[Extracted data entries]
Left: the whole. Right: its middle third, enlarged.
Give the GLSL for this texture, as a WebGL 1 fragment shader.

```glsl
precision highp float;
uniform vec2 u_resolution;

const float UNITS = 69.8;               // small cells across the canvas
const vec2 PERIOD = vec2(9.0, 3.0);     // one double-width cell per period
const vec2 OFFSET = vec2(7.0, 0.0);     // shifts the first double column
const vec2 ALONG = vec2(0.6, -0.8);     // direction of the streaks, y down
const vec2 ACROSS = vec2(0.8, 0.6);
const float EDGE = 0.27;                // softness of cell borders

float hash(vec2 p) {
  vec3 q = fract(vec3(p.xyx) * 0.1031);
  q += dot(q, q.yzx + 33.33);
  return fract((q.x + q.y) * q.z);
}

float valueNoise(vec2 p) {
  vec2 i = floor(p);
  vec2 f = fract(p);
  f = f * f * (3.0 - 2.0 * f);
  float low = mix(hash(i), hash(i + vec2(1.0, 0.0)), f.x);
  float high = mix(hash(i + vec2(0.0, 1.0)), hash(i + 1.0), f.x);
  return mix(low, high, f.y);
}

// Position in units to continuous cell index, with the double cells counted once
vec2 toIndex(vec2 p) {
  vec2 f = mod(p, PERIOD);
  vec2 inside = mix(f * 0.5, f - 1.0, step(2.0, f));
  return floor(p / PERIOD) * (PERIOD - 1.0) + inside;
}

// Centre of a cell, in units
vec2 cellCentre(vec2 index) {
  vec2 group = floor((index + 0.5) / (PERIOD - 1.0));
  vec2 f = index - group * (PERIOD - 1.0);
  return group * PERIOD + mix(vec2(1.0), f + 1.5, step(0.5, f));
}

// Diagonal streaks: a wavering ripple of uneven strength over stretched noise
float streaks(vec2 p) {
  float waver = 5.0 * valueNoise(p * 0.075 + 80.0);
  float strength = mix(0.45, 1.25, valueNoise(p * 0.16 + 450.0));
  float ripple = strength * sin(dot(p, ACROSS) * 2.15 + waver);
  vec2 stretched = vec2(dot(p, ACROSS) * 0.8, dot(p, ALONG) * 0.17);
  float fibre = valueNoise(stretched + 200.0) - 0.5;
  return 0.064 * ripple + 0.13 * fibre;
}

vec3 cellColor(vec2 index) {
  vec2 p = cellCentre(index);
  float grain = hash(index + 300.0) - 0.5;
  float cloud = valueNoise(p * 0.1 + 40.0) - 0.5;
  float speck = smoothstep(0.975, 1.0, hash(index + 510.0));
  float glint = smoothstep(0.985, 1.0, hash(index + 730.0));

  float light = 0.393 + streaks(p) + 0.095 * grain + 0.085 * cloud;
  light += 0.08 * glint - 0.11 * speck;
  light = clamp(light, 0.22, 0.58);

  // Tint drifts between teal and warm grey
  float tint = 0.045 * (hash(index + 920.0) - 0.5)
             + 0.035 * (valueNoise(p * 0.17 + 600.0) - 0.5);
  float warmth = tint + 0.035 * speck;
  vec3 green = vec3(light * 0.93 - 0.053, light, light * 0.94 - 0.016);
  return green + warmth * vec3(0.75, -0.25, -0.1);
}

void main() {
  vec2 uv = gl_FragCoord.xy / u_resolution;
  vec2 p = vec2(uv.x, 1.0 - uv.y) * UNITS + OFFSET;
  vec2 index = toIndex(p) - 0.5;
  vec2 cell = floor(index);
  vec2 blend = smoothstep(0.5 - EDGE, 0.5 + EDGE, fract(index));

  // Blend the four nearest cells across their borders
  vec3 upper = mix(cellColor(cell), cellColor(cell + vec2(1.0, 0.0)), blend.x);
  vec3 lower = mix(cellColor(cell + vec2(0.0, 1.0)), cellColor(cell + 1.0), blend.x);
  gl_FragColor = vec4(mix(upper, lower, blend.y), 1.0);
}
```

* _EXERCISE DESCRIPTION_:
Retype all of the entries precisely as they are.

* _TASK RESPONSE_:
Left: the whole. Right: its middle third, enlarged.
Give the GLSL for this texture, as a WebGL 1 fragment shader.

```glsl
precision highp float;
uniform vec2 u_resolution;

const float UNITS = 69.8;               // small cells across the canvas
const vec2 PERIOD = vec2(9.0, 3.0);     // one double-width cell per period
const vec2 OFFSET = vec2(7.0, 0.0);     // shifts the first double column
const vec2 ALONG = vec2(0.6, -0.8);     // direction of the streaks, y down
const vec2 ACROSS = vec2(0.8, 0.6);
const float EDGE = 0.27;                // softness of cell borders

float hash(vec2 p) {
  vec3 q = fract(vec3(p.xyx) * 0.1031);
  q += dot(q, q.yzx + 33.33);
  return fract((q.x + q.y) * q.z);
}

float valueNoise(vec2 p) {
  vec2 i = floor(p);
  vec2 f = fract(p);
  f = f * f * (3.0 - 2.0 * f);
  float low = mix(hash(i), hash(i + vec2(1.0, 0.0)), f.x);
  float high = mix(hash(i + vec2(0.0, 1.0)), hash(i + 1.0), f.x);
  return mix(low, high, f.y);
}

// Position in units to continuous cell index, with the double cells counted once
vec2 toIndex(vec2 p) {
  vec2 f = mod(p, PERIOD);
  vec2 inside = mix(f * 0.5, f - 1.0, step(2.0, f));
  return floor(p / PERIOD) * (PERIOD - 1.0) + inside;
}

// Centre of a cell, in units
vec2 cellCentre(vec2 index) {
  vec2 group = floor((index + 0.5) / (PERIOD - 1.0));
  vec2 f = index - group * (PERIOD - 1.0);
  return group * PERIOD + mix(vec2(1.0), f + 1.5, step(0.5, f));
}

// Diagonal streaks: a wavering ripple of uneven strength over stretched noise
float streaks(vec2 p) {
  float waver = 5.0 * valueNoise(p * 0.075 + 80.0);
  float strength = mix(0.45, 1.25, valueNoise(p * 0.16 + 450.0));
  float ripple = strength * sin(dot(p, ACROSS) * 2.15 + waver);
  vec2 stretched = vec2(dot(p, ACROSS) * 0.8, dot(p, ALONG) * 0.17);
  float fibre = valueNoise(stretched + 200.0) - 0.5;
  return 0.064 * ripple + 0.13 * fibre;
}

vec3 cellColor(vec2 index) {
  vec2 p = cellCentre(index);
  float grain = hash(index + 300.0) - 0.5;
  float cloud = valueNoise(p * 0.1 + 40.0) - 0.5;
  float speck = smoothstep(0.975, 1.0, hash(index + 510.0));
  float glint = smoothstep(0.985, 1.0, hash(index + 730.0));

  float light = 0.393 + streaks(p) + 0.095 * grain + 0.085 * cloud;
  light += 0.08 * glint - 0.11 * speck;
  light = clamp(light, 0.22, 0.58);

  // Tint drifts between teal and warm grey
  float tint = 0.045 * (hash(index + 920.0) - 0.5)
             + 0.035 * (valueNoise(p * 0.17 + 600.0) - 0.5);
  float warmth = tint + 0.035 * speck;
  vec3 green = vec3(light * 0.93 - 0.053, light, light * 0.94 - 0.016);
  return green + warmth * vec3(0.75, -0.25, -0.1);
}

void main() {
  vec2 uv = gl_FragCoord.xy / u_resolution;
  vec2 p = vec2(uv.x, 1.0 - uv.y) * UNITS + OFFSET;
  vec2 index = toIndex(p) - 0.5;
  vec2 cell = floor(index);
  vec2 blend = smoothstep(0.5 - EDGE, 0.5 + EDGE, fract(index));

  // Blend the four nearest cells across their borders
  vec3 upper = mix(cellColor(cell), cellColor(cell + vec2(1.0, 0.0)), blend.x);
  vec3 lower = mix(cellColor(cell + vec2(0.0, 1.0)), cellColor(cell + 1.0), blend.x);
  gl_FragColor = vec4(mix(upper, lower, blend.y), 1.0);
}
```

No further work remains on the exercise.